Assignment: Some of the lines below need repeating. Reproduce exactly those between the lines holding "385Q232 389 241" and "343C168 359 195", inclusive.

Exercise inputs: Begin

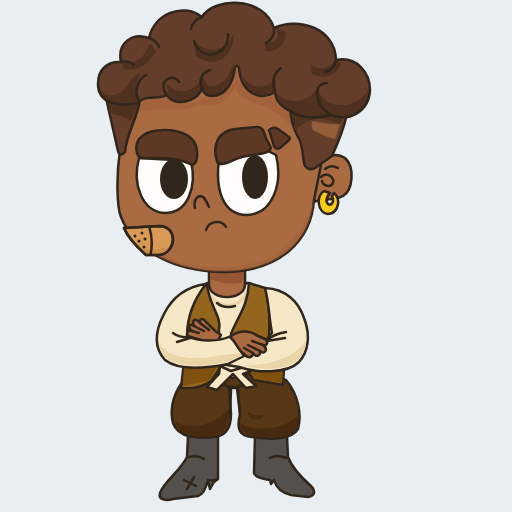
<!DOCTYPE html>
<html lang="en">
<head>
<meta charset="utf-8">
<title>Grumpy boy with crossed arms</title>
<style>
:root{--sky:#e8eef2;--ink:#30261c;--skin:#ab6b42;--skin-shade:#965633;--hair:#653e2b;--hair-shade:#50301f;--brow:#5d3824;--cream:#f6e8c6;--cream-shade:#ead5a9;--vest:#94651d;--vest-shade:#80500f;--trousers:#573715;--trousers-shade:#472a0f;--boot:#55504b;--plaster:#d99a55;--plaster-pad:#c58443;--gold:#fccb16;--white:#fffdfb}
html,body{margin:0;height:100%;overflow:hidden;background:var(--sky)}
svg{display:block;width:512px;height:512px}
.outlined{stroke:var(--ink);stroke-width:2.5;stroke-linejoin:round;stroke-linecap:round}
.line{fill:none}
.skin{fill:var(--skin)}.skin-shade{fill:var(--skin-shade)}
.hair{fill:var(--hair)}.hair-shade{fill:var(--hair-shade)}
.brow{fill:var(--brow)}
.cream{fill:var(--cream)}.cream-shade{fill:var(--cream-shade)}
.vest{fill:var(--vest)}.vest-shade{fill:var(--vest-shade)}
.trousers{fill:var(--trousers)}.trousers-shade{fill:var(--trousers-shade)}
.boot{fill:var(--boot)}
.plaster{fill:var(--plaster)}.pad{fill:var(--plaster-pad)}
.gold{fill:var(--gold)}.white{fill:var(--white)}.ink{fill:var(--ink)}
</style>
</head>
<body>
<svg viewBox="0 0 512 512" role="img" aria-label="Cartoon boy with curly hair, a frown and crossed arms">
<defs>
<path id="hair-shape" d="M138 103C117 107 98 103 98 84C98 69 108 61 121 62C117 43 132 32 149 38C154 14 183 2 202 17C214-3 264-4 274 28C297 17 335 27 336 60C357 56 370 73 370 90C369 112 349 122 331 115C318 119 300 118 292 112C282 107 276 102 275 92C262 101 241 95 239 68Q237 64 235 67C233 85 224 96 212 96Q204 96 202 88C198 103 173 107 167 95C160 100 145 94 138 103Z"/>
<path id="face-shape" d="M120 150C116 178 117 207 121 217C134 250 174 273 228 272C279 270 311 242 314 200L322 160L310 95L250 50L140 85Z"/>
<path id="plaster-shape" d="M124 228L159 226C169 226 173 233 173 240C172 249 166 255 158 255H146C137 247 128 238 124 228Z"/>
<clipPath id="hair-clip"><use href="#hair-shape"/></clipPath>
<clipPath id="face-clip"><use href="#face-shape"/></clipPath>
<clipPath id="plaster-clip"><use href="#plaster-shape"/></clipPath>
</defs>

<g id="boots">
<path class="boot outlined" d="M188 436L187 457C181 470 163 483 160 493C158 500 166 501 173 499L198 496C204 494 205 488 208 481L210 489L214 482L218 479V436Z"/>
<path class="boot outlined" d="M255 436L254 473Q255 478 270 480L271 484L274 480C276 487 282 493 291 495L308 497C315 496 316 491 311 486C302 478 292 468 288 457L287 436Z"/>
<path class="line outlined" d="M189 457Q198 455 204 459M270 458Q277 454 286 458M208 480Q213 481 217 479M184 480L196 486M194 477L187 489"/>
</g>

<g id="trousers">
<path class="trousers outlined" d="M181 384C172 397 170 412 173 423C178 438 199 439 215 437C229 435 231 424 231 414L229 388H237L240 414C236 430 240 436 252 437C270 440 292 440 298 429C302 414 298 394 286 380L262 374H204Z"/>
<path class="trousers-shade" d="M175 421C186 430 214 427 229 409C230 426 224 434 214 436C196 437 179 436 175 421ZM240 423C251 431 282 432 299 415C300 432 290 438 270 437C250 437 240 434 240 423ZM246 411Q255 417 264 415Q262 421 252 419Z"/>
<path class="line outlined" d="M231 390L230 414M238 388L240 414"/>
</g>

<g id="torso">
<path class="cream outlined" d="M207 284C198 300 196 340 204 370L232 378L266 368L268 300L248 283Z"/>
<path class="skin outlined" d="M209 266V285C210 301 244 301 245 285V266Z"/>
<path class="skin-shade" d="M210 272H244V282Q229 286 210 279Z"/>
<path class="cream-shade" d="M208 288Q213 302 228 304Q243 302 247 287L249 295Q240 308 226 307Q212 305 207 295Z"/>
<path class="line outlined" d="M217 303Q224 309 235 306"/>
<path class="vest outlined" d="M207 283C194 297 186 318 187 336L181 388Q198 390 211 381L220 368L219 330C222 315 208 305 207 283Z"/>
<path class="vest outlined" d="M249 283C248 306 237 318 231 334L243 365L254 380L283 385L284 368L269 336C270 318 269 302 265 288Z"/>
<path class="vest-shade" d="M184 367L217 366L210 380L183 386ZM245 369H283L282 383L257 379Z"/>
<path class="cream outlined" d="M220 366L231 371L244 367L251 371L243 374L256 386L246 388L233 374L217 390L207 387L219 374Z"/>
<path class="line outlined" d="M224 385Q232 389 241 386"/>
</g>

<g id="arms">
<path class="cream outlined" d="M265 288C287 289 299 303 304 318C311 336 308 352 299 362C287 374 257 373 239 367L221 364L234 344L267 339L272 333C269 318 269 302 265 288Z"/>
<path class="cream-shade" d="M306 340C306 363 285 371 256 368L243 365C270 366 296 357 306 340Z"/>
<path class="skin outlined" d="M218 341C208 343 196 339 188 336C185 332 188 330 192 331C187 326 190 323 194 326C191 319 196 318 200 323C199 318 203 318 206 322C211 326 212 330 221 335Z"/>
<path class="line outlined" d="M192 331L199 333M194 326L204 331M200 323L209 330"/>
<path class="cream outlined" d="M206 284C184 287 172 298 164 314C154 333 155 349 165 360C179 371 208 368 228 364L244 356L231 336C217 343 196 341 187 336C187 316 195 298 206 284Z"/>
<path class="cream-shade" d="M159 343C168 359 195 361 223 355L240 353L242 356L227 362C203 367 180 368 166 358Q159 352 159 343Z"/>
<path class="line outlined" d="M173 333Q180 338 189 337M177 342L190 338M286 332Q274 334 267 340M285 338L267 341"/>
<path class="skin outlined" d="M230 337C238 330 249 330 256 335L265 339C269 342 267 346 263 345C269 350 264 355 260 351C261 357 255 357 253 353C252 359 247 358 244 354C239 352 237 343 230 337Z"/>
<path class="line outlined" d="M263 345L252 341M260 351L248 345M253 353L244 348"/>
</g>

<g id="head">
<path class="skin outlined" d="M313 175C318 159 333 150 345 158C355 167 353 190 343 196C332 202 322 197 314 202Z"/>
<path class="line outlined" d="M321 177C327 171 335 178 333 183C331 188 323 186 322 181M325 169Q331 164 338 168"/>
<path class="gold outlined" fill-rule="evenodd" d="M324 191C316 195 317 213 328 214C339 213 341 199 334 193L332 196C335 202 331 206 328 204C325 201 327 196 330 193Z"/>
<use href="#face-shape" class="skin outlined"/>
<g clip-path="url(#face-clip)">
<path class="skin-shade" d="M127 224C151 258 185 268 225 267C273 266 303 242 315 196V280H120Z" opacity=".35"/>
<path class="skin-shade" d="M138 98H176Q197 110 206 94Q231 94 237 72Q242 101 274 97L292 114L296 131C285 118 275 110 261 105C243 100 237 93 235 87C225 108 207 106 200 104C183 115 160 105 139 112Z" opacity=".4"/>
</g>
</g>

<g id="eyes">
<path class="white outlined" d="M139 158C132 184 142 212 165 213C188 213 197 187 191 161Z"/>
<path class="white outlined" d="M219 160C215 190 223 215 247 215C273 214 283 183 276 155L266 150Z"/>
<ellipse class="ink" cx="174" cy="179" rx="14" ry="20"/>
<ellipse class="ink" cx="255" cy="177" rx="13" ry="22"/>
<path class="brow outlined" d="M137 153C133 138 146 130 164 130C184 130 196 138 197 151C198 160 195 167 190 164C176 157 158 158 142 158Q138 157 137 153Z"/>
<path class="brow outlined" d="M217 161C212 145 218 131 235 129L256 127C263 126 264 132 266 138L271 148C269 154 258 154 247 156C236 157 227 165 221 164Q218 164 217 161Z"/>
<path class="brow outlined" d="M269 130Q273 126 278 129L289 137Q291 139 288 141L280 148Q276 150 274 146Z"/>
</g>

<g id="nose-and-mouth">
<path class="line outlined" d="M195 208C193 200 198 194 203 197Q206 200 209 207M206 230C209 220 222 220 226 227"/>
</g>

<g id="plaster">
<use href="#plaster-shape" class="plaster outlined"/>
<g clip-path="url(#plaster-clip)">
<path class="pad" d="M126 235Q139 251 152 250L170 247L168 257H140Z" opacity=".55"/>
<path class="line outlined" d="M149 226Q154 241 150 257"/>
</g>
<g class="ink"><circle cx="135" cy="236" r="1.5"/><circle cx="142" cy="233" r="1.5"/><circle cx="139" cy="241" r="1.5"/><circle cx="145" cy="239" r="1.5"/><circle cx="144" cy="247" r="1.5"/></g>
<use href="#plaster-shape" class="line outlined"/>
</g>

<g id="sideburns">
<path class="hair outlined" d="M106 98L118 151Q120 158 125 152C127 131 137 121 140 99Z"/>
<path class="hair-shade" d="M108 103L138 102Q136 112 131 121Q118 113 110 114Z"/>
<path class="hair outlined" d="M290 108C291 121 294 130 298 137C304 147 302 158 305 166Q309 171 315 168L332 156C338 143 343 132 347 114Z"/>
<path class="hair-shade" d="M292 112L345 114L340 125C322 115 307 118 295 131Z"/>
<path class="skin" d="M313 121Q327 125 340 124L335 139Q323 136 313 130Q310 124 313 121Z" opacity=".7"/>
</g>

<g id="curls">
<use href="#hair-shape" class="hair"/>
<g clip-path="url(#hair-clip)" class="hair-shade">
<path d="M98 85C103 99 119 98 127 86Q133 75 141 72C134 84 136 94 143 103H100Z"/>
<path d="M121 59C130 68 144 60 150 43L156 51C148 66 136 72 124 69Z"/>
<path d="M193 40C207 54 224 54 234 33C234 58 214 70 196 56Z"/>
<path d="M166 83C176 95 194 94 203 77L212 92L203 104H171Z"/>
<path d="M205 86Q225 89 232 66L236 70L226 98H210Z"/>
<path d="M239 67C246 90 264 91 276 79L276 96L250 98Z"/>
<path d="M264 42C276 45 282 35 275 26L286 33C285 46 276 53 266 51Z"/>
<path d="M275 91C286 106 307 104 318 88C321 102 334 108 350 104Q362 100 370 88V121H290Z"/>
<path d="M310 64C322 73 334 66 336 56L341 64C337 76 323 80 312 74Z"/>
</g>
<use href="#hair-shape" class="line outlined"/>
<path class="line outlined" d="M121 62Q129 60 134 65M139 102C134 92 137 80 146 75M149 38Q156 40 159 47M167 95C161 88 163 80 170 78Q176 77 179 82M202 17Q193 20 191 29M202 88C198 79 203 72 210 70M194 41C198 55 213 58 222 50M222 50Q229 43 228 34M274 28Q275 38 266 43M275 92C271 82 274 73 281 68M336 60Q334 70 325 72M318 88C315 98 321 110 331 115M318 88Q321 83 327 83"/>
</g>
</svg>
</body>
</html>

Exercise inputs: End

Response to this task:
<path class="line outlined" d="M224 385Q232 389 241 386"/>
</g>

<g id="arms">
<path class="cream outlined" d="M265 288C287 289 299 303 304 318C311 336 308 352 299 362C287 374 257 373 239 367L221 364L234 344L267 339L272 333C269 318 269 302 265 288Z"/>
<path class="cream-shade" d="M306 340C306 363 285 371 256 368L243 365C270 366 296 357 306 340Z"/>
<path class="skin outlined" d="M218 341C208 343 196 339 188 336C185 332 188 330 192 331C187 326 190 323 194 326C191 319 196 318 200 323C199 318 203 318 206 322C211 326 212 330 221 335Z"/>
<path class="line outlined" d="M192 331L199 333M194 326L204 331M200 323L209 330"/>
<path class="cream outlined" d="M206 284C184 287 172 298 164 314C154 333 155 349 165 360C179 371 208 368 228 364L244 356L231 336C217 343 196 341 187 336C187 316 195 298 206 284Z"/>
<path class="cream-shade" d="M159 343C168 359 195 361 223 355L240 353L242 356L227 362C203 367 180 368 166 358Q159 352 159 343Z"/>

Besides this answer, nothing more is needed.